(Supplied information)

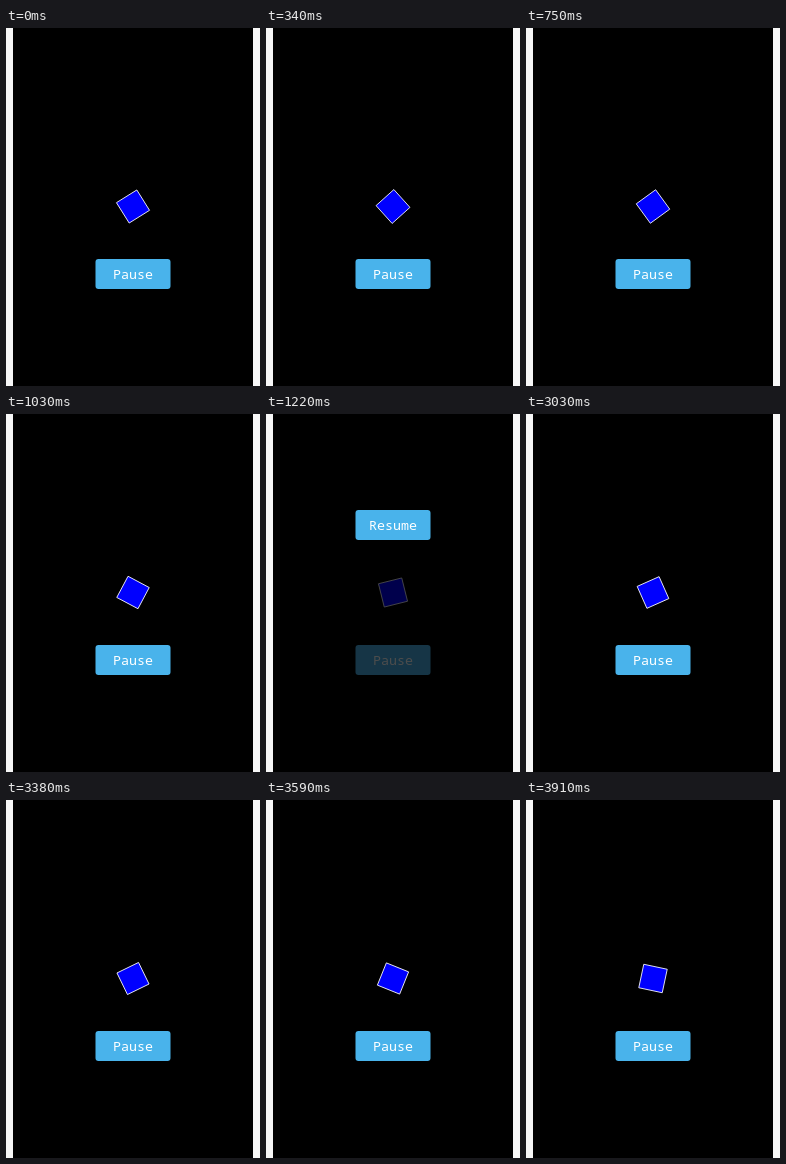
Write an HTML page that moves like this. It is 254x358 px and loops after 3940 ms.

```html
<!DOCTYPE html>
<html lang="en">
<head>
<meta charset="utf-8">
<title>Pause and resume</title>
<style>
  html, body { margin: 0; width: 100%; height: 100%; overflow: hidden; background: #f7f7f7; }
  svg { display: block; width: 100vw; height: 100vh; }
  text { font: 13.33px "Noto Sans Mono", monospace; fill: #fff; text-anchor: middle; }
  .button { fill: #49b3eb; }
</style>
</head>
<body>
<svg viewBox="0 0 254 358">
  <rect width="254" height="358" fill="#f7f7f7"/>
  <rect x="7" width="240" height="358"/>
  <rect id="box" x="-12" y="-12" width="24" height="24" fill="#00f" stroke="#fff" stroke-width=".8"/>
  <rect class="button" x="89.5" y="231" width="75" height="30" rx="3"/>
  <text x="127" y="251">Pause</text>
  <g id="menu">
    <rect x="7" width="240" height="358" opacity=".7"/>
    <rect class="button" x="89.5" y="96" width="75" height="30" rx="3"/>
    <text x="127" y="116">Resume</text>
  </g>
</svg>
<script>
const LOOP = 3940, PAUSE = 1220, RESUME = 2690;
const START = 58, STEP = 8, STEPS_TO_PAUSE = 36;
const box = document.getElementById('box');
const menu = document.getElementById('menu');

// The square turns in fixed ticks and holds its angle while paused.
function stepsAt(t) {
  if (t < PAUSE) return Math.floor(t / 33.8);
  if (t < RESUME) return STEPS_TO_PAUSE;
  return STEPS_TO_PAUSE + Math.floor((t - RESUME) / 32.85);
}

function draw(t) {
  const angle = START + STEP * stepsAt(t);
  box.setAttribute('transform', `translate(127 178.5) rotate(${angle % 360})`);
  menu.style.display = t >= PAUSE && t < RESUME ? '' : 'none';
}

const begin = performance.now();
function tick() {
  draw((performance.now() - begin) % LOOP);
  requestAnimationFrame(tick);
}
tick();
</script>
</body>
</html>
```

(End Supplied information)

- What you need to do -
Note each line above that holds "style", then copy all of them.

- Result of this task -
<style>
</style>
  menu.style.display = t >= PAUSE && t < RESUME ? '' : 'none';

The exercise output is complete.